As it was, I always did the same thing. I calmed down. I knew it was important to calm down.
I climbed back into bed and hunkered down beneath blankets and pillows. I muffled the sounds of my mother’s destruction. At first I used to cry myself to sleep, but the sounds became too routine to bring tears. I suppressed the churning in my belly and the lump in my throat. As she taught me, I projected my spirit beyond the stained walls into the swirling mists outside where the nature spirits were waiting for me. My soul would skim the surface of the Earth and hover in happier places around happier scenes. And like that, I tricked myself into sleeping.
He didn’t hit me, but he knocked me around, mocked me, threatened me. By the end I had a nervous eye tic. He liked to count out loud the mistakes that I was making when I made him dinner. He had me on all fours, picking grains of rice up off the floor.
I was 12 years old when I confronted him. I realized I finally had it in me to kill him.
“Get out!” I yelled at him. “You’re nothing without us! You’re nothing.”
He didn’t even look upset. My time had simply come. He calmly, almost casually, punched me in the mouth. I flew backward, crashing into the couch. But I bounced right back up. My upper lip bloody and numb.
I was screaming at him: “Get out! Get out!”
And magically he did get out. He stormed out. And in that moment, my mother shattered her way back into sanity. It was somehow OK for him to beat the shit out of her. But not me. Not her boy. So, we packed — fast — and we ran. That summer, we hid out in John and Susan Oliver’s basement. I saw John peer out protectively whenever we heard cars coming up the driveway. But that was all for show. John was woefully scrawny. Leopoldo could snap his neck like that.

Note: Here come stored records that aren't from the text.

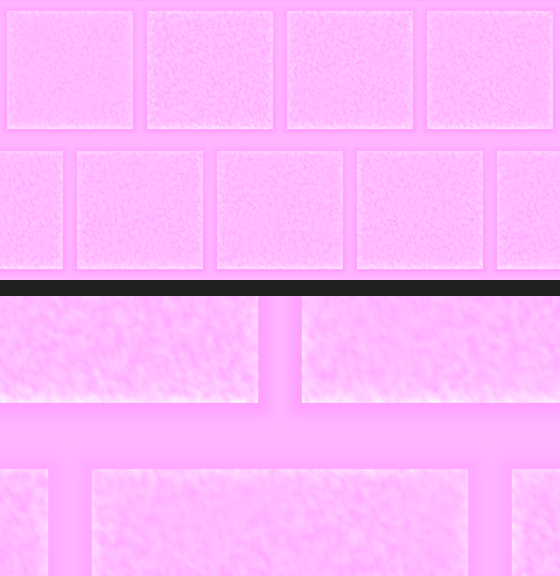
Top: the whole. Bottom: its middle third, enlarged.
Write a Shadertoy shader that draws this pattern.

```glsl
// Two staggered rows of square-cut pink bricks, four to a row, in smooth mortar.
// A box distance gives the soft outer shadow and the glowing inner rim;
// slanted gradient noise pits each face, with roughness varying per brick.

const vec2  CELL          = vec2(0.5);           // brick pitch, canvas height = 1
const vec2  HALF_BRICK    = vec2(0.2240, 0.2105);
const float MORTAR_GREEN  = 0.712;               // red and blue stay at full
const float FACE_GREEN    = 0.722;
const float SHADOW_DEPTH  = 0.085;
const float SHADOW_REACH  = 0.039;
const float RIM_GLOW      = 0.100;
const float RIM_WIDTH     = 0.010;
const float BASE_GLOW     = 0.070;               // extra light along the lower edge
const float BASE_WIDTH    = 0.017;
const float GRAIN_FREQ    = 76.0;
const float GRAIN_DEPTH   = 0.105;
const float SEAM_WIDTH    = 0.003;
const float SEAM_DEPTH    = 0.065;

float hash(vec2 p) {
    vec3 q = fract(vec3(p.xyx) * 0.1031);
    q += dot(q, q.yzx + 33.33);
    return fract((q.x + q.y) * q.z);
}

float cornerSlope(vec2 corner, vec2 offset) {
    float angle = 6.28318 * hash(corner);
    return dot(vec2(cos(angle), sin(angle)), offset);
}

float gradientNoise(vec2 p) {
    vec2 i = floor(p), f = fract(p);
    vec2 u = f * f * f * (f * (f * 6.0 - 15.0) + 10.0);
    vec2 e = vec2(1.0, 0.0);
    float low  = mix(cornerSlope(i, f), cornerSlope(i + e, f - e), u.x);
    float high = mix(cornerSlope(i + e.yx, f - e.yx),
                     cornerSlope(i + e.xx, f - e.xx), u.x);
    return mix(low, high, u.y);
}

// Short slanted flecks over a finer grit.
float stoneGrain(vec2 p) {
    vec2 slanted = vec2(p.x + 0.45 * p.y, 0.75 * p.y - 0.2 * p.x);
    vec2 warp = 0.5 * vec2(gradientNoise(p * 0.35), gradientNoise(p * 0.35 + 41.0));
    return 0.75 * gradientNoise(slanted + warp)
         + 0.45 * gradientNoise(slanted * 1.9 + 17.0);
}

void mainImage(out vec4 fragColor, in vec2 fragCoord) {
    float pixel = 1.0 / iResolution.y;
    vec2 uv = fragCoord * pixel;

    // Stagger: lower row is centred on the cell boundary, upper row on the cell.
    vec2 grid = uv / CELL;
    float row = floor(grid.y);
    grid.x += 0.5 * (1.0 - mod(row, 2.0));
    vec2 id = floor(grid);
    vec2 local = (fract(grid) - 0.5) * CELL;

    vec2 q = abs(local) - HALF_BRICK;
    float dist = length(max(q, 0.0)) + min(max(q.x, q.y), 0.0);

    // Mortar, darkest right beside the bricks and below them.
    float falloff = smoothstep(SHADOW_REACH, 0.0, max(dist, 0.0));
    float below = mix(0.6, 1.0, smoothstep(0.22, -0.22, local.y));
    float mortar = MORTAR_GREEN - SHADOW_DEPTH * below * falloff * falloff;

    // Pitted face, with smoother patches and a different roughness per brick.
    vec2 grainPos = local + 3.7 * id + 20.0;
    float patches = 1.0 + 0.65 * gradientNoise(grainPos * 9.0);
    float roughness = mix(0.75, 1.2, hash(id + 7.0)) * patches;
    float grain = stoneGrain(grainPos * GRAIN_FREQ);
    float face = FACE_GREEN + 0.015 * gradientNoise(grainPos * 14.0 + 5.0)
               + GRAIN_DEPTH * roughness * grain;

    // Light catching on the rim, broken up by the grain.
    float inside = max(-dist, 0.0);
    float rise = max(local.y + HALF_BRICK.y, 0.0);
    face += RIM_GLOW * exp(-inside / RIM_WIDTH) * (1.0 + 0.6 * grain);
    face += BASE_GLOW * exp(-rise / BASE_WIDTH);

    float coverage = smoothstep(0.7 * pixel, -0.7 * pixel, dist);
    float green = mix(mortar, face, coverage);

    // Thin dark seam along the top.
    green -= SEAM_DEPTH * smoothstep(-pixel, pixel, uv.y - 1.0 + SEAM_WIDTH);

    fragColor = vec4(1.0, clamp(green, 0.55, 0.95), 1.0, 1.0);
}
```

But Leopoldo didn’t find us that summer. And then we moved up farther north — to the woods in Skagit County. By then, I was 13 years old, and I was strong. And now I hoped he did find us. I waited for the day. I eventually prayed for the day that he’d find us. I had a semi-automatic M-14 rifle with a 10-round clip. And I had knives — everywhere — in my bed, my boot, my backpack, my book bag. I was Rambo! And I was ready to fuck him up. I fantasized about it.
But he never did find us. He never found me waiting for him.
Years later, I found myself as an attorney with a new client in a maximum security prison for women. We are going down the list of questions, and I asked her what her batterer would typically do when he was done whipping her. And she told me that he would gently tend to her wounds with witch hazel, doctoring the red welts on her brown skin. He kept steaks in the fridge to heal her. The meat brought down the swelling. I stopped writing, and we both looked into the distance past the bars on the window.
And she said: “Isn’t it funny how raw meat heals raw meat?”
I agreed that it was funny.
After a pause, she started thanking me again for taking her case. “I was a stranger to you,” she said. “You didn’t even know me and yet here you are.”
“Here I am,” I said. “I feel like I’ve known you for a long time.”
After a silence, she said: “All I ever wanted was for him to leave me alone. That’s all I wanted. But, he came after us. He found us. You have to believe me. I didn’t want him dead. I didn’t want him dead. ”
I believed her. I believed that, unlike me, this “convicted killer” never wanted her batterer dead. And there — in the prison — I was finally thankful that he never did find me, waiting for him.
Joshua Safran is a nationally recognized champion for women’s rights, whose advocacy was featured in the award-winning documentary “Crime After Crime.” His memoir, “Free Spirit: Growing Up On the Road and Off the Grid,” is out now.